Stored data entries
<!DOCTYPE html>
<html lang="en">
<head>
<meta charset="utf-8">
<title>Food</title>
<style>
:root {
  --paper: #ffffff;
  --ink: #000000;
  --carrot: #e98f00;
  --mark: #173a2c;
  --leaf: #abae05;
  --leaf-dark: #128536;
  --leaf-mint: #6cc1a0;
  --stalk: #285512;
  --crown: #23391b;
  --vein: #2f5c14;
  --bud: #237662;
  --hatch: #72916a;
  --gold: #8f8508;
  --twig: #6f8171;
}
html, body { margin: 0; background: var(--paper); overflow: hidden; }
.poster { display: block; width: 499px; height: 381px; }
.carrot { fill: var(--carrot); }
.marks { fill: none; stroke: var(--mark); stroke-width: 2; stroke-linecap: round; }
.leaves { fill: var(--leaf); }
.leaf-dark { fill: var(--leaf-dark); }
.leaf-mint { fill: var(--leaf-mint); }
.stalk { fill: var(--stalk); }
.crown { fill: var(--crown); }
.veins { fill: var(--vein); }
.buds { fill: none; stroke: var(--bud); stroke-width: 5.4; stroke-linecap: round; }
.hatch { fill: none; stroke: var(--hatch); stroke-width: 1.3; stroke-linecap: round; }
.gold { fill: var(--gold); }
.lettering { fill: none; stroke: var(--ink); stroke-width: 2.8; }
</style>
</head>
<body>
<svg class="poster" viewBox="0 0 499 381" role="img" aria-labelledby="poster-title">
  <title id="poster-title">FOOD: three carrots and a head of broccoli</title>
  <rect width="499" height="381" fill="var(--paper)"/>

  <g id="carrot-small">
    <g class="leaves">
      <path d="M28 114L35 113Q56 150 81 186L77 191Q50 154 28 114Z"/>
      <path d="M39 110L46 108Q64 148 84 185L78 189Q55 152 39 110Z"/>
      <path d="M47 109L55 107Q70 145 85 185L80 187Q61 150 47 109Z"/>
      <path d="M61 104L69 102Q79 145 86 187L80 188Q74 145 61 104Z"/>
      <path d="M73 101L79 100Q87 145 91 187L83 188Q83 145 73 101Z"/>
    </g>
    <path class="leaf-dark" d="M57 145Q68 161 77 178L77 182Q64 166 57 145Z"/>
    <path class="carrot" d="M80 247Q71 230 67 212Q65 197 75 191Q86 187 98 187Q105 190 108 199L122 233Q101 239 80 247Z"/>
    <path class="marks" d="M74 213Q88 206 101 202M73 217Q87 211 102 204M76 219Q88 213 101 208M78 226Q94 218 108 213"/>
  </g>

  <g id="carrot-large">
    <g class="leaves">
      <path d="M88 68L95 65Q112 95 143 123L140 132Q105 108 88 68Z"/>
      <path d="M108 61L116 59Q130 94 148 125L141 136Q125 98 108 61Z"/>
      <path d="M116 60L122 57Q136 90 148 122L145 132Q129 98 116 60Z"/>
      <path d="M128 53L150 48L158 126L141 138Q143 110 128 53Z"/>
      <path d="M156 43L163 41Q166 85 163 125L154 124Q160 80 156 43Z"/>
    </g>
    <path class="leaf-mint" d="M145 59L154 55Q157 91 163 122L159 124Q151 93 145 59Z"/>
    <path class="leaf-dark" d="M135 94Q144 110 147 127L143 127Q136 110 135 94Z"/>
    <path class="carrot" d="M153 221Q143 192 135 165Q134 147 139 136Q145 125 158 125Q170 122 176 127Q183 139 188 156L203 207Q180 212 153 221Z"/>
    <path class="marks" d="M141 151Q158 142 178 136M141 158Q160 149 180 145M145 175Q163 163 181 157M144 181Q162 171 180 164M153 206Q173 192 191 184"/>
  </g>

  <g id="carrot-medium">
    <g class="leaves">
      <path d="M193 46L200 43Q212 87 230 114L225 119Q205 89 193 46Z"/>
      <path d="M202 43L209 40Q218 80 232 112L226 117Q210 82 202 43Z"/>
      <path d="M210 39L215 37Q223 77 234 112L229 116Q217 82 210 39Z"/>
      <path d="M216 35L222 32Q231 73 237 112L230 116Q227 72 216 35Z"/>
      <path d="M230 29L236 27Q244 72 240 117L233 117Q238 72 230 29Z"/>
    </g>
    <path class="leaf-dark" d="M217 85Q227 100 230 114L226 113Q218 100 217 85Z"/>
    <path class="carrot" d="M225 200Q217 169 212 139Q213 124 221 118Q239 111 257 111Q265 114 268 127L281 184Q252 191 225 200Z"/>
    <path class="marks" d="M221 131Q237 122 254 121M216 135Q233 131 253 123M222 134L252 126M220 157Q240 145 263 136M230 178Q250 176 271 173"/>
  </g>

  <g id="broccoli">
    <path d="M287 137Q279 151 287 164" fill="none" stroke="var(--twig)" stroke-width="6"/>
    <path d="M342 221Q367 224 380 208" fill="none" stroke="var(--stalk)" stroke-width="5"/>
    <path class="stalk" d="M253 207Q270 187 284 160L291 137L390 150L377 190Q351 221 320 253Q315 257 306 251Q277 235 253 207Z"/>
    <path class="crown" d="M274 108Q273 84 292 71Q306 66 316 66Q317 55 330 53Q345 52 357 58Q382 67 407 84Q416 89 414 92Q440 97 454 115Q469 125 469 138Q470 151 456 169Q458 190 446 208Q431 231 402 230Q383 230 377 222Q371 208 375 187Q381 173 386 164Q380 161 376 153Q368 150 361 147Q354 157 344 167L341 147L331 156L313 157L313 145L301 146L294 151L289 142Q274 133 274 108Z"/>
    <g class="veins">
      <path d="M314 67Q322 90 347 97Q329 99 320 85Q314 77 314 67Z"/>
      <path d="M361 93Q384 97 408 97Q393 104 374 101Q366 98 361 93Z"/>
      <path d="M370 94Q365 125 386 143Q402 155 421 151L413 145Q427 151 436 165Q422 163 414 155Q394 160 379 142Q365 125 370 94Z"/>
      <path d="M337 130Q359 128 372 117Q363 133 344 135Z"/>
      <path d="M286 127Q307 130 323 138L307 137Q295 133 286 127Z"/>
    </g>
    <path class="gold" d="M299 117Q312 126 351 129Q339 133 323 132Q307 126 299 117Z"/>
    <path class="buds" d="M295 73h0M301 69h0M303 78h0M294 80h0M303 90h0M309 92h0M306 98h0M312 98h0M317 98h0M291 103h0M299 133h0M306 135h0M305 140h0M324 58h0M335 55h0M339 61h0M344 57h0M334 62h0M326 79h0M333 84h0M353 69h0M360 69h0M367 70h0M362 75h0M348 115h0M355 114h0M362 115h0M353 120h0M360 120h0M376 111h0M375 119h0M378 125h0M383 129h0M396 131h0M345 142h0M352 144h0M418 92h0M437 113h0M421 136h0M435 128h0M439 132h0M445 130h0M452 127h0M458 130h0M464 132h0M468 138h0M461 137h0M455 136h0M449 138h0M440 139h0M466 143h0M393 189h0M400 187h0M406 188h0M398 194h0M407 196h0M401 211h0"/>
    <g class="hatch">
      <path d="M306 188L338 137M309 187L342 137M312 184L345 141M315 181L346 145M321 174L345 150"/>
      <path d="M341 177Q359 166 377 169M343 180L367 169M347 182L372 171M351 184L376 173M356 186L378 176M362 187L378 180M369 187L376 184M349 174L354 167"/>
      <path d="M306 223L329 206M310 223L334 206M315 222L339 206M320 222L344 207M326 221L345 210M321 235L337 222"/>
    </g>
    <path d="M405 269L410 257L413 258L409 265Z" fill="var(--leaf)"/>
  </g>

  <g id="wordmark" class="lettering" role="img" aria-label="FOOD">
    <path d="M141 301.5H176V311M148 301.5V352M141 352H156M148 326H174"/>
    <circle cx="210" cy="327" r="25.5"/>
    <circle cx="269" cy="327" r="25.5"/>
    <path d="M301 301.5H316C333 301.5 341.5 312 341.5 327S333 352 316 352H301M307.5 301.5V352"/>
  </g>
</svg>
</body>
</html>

--

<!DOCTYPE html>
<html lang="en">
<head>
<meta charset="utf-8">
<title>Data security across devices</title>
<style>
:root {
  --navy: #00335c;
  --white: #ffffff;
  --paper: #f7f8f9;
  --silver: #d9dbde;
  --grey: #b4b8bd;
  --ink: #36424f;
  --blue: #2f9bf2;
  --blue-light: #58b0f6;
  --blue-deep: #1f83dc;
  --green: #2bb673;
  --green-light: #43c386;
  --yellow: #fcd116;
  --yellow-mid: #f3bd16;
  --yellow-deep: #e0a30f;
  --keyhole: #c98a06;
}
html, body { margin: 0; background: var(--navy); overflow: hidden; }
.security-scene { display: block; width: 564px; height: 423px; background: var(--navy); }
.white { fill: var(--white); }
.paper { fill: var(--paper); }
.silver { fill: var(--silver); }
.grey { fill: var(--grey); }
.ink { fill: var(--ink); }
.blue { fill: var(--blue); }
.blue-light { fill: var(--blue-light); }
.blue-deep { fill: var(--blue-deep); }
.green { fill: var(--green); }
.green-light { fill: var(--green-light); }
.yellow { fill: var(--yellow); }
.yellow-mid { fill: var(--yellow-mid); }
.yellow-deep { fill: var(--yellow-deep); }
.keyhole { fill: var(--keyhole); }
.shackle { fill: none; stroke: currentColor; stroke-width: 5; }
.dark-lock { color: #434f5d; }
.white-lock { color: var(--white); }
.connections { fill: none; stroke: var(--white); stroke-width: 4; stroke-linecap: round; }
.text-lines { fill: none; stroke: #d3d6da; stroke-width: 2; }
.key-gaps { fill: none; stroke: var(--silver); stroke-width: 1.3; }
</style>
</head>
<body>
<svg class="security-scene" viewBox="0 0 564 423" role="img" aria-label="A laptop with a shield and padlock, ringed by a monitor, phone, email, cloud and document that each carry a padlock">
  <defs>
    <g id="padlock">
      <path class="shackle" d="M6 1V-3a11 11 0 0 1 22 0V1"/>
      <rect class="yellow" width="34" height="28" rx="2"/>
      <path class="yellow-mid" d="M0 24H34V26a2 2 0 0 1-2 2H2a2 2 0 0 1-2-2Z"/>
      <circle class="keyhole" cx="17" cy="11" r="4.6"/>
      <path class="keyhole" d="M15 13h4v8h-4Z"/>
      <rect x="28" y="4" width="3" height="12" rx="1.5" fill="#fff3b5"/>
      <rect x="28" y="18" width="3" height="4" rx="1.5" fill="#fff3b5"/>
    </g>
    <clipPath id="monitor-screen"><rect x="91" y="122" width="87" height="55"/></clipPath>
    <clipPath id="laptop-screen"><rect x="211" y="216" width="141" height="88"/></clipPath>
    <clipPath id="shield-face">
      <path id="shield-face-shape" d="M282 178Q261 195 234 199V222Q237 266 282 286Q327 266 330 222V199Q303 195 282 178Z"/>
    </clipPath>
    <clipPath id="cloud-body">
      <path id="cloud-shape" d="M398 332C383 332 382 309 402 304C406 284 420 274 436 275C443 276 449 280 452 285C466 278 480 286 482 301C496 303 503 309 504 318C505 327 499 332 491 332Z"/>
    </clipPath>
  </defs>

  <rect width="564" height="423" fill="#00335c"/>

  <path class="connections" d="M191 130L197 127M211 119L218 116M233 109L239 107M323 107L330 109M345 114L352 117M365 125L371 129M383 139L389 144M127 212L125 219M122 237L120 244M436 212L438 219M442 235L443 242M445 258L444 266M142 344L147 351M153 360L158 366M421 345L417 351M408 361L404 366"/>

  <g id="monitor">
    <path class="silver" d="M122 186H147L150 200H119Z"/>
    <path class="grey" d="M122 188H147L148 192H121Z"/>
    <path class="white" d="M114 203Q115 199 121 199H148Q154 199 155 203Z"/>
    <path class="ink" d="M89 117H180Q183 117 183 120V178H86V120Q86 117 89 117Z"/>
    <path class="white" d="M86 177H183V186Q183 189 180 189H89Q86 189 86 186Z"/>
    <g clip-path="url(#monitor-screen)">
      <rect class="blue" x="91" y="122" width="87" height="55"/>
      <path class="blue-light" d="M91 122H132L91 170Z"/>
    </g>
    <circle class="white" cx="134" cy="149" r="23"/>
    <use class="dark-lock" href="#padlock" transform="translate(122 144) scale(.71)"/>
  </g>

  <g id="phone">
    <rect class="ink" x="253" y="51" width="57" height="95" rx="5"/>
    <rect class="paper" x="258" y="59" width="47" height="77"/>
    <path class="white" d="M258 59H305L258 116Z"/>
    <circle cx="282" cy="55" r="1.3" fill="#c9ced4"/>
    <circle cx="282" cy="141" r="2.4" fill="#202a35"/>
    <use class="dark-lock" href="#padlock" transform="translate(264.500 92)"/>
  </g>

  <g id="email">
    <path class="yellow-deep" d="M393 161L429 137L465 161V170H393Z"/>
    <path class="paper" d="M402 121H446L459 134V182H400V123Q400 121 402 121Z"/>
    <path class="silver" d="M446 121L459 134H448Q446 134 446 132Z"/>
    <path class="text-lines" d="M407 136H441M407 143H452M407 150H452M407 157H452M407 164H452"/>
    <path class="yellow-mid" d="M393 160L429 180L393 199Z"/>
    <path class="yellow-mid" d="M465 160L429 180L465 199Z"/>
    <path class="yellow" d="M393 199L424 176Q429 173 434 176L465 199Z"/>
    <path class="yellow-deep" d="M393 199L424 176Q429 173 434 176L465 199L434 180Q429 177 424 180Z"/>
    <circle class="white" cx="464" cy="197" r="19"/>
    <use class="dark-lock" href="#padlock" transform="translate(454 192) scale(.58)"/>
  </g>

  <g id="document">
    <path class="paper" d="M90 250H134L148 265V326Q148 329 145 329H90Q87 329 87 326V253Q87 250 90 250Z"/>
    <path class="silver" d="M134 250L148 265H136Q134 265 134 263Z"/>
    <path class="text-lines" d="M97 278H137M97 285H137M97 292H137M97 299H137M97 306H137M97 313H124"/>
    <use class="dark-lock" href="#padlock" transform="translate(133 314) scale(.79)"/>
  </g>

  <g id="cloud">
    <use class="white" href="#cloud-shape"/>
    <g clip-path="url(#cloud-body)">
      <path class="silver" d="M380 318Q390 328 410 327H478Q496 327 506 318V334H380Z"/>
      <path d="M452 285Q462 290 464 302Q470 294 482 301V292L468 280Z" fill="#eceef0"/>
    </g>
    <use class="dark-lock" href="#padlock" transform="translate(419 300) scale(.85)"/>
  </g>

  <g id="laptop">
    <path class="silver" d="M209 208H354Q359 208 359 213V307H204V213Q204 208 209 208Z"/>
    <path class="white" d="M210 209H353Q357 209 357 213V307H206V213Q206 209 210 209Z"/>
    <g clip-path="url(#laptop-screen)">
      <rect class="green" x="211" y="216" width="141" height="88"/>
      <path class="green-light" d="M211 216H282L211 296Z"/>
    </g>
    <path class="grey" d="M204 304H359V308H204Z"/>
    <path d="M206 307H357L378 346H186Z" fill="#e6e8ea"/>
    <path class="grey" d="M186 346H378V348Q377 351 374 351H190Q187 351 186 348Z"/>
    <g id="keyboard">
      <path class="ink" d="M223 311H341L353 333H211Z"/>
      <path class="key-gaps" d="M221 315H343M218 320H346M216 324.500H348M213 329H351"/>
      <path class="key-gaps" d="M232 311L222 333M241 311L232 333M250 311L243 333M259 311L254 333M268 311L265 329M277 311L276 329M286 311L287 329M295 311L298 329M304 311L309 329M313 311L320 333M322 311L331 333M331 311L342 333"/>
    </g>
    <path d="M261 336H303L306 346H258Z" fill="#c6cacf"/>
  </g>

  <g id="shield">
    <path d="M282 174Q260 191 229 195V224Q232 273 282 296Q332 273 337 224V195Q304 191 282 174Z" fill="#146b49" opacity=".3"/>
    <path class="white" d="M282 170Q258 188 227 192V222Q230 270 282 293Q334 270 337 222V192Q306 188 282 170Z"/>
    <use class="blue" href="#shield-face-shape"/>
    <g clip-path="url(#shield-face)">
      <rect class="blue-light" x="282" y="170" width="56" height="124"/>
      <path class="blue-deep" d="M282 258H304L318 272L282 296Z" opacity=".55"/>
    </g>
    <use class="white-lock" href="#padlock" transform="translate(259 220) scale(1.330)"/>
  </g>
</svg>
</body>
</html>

_YOUR ASSIGNMENT_
Scan the data above for the word "linecap" and report every line where it is found.

_EXERCISE SOLUTION_
.marks { fill: none; stroke: var(--mark); stroke-width: 2; stroke-linecap: round; }
.buds { fill: none; stroke: var(--bud); stroke-width: 5.4; stroke-linecap: round; }
.hatch { fill: none; stroke: var(--hatch); stroke-width: 1.3; stroke-linecap: round; }
.connections { fill: none; stroke: var(--white); stroke-width: 4; stroke-linecap: round; }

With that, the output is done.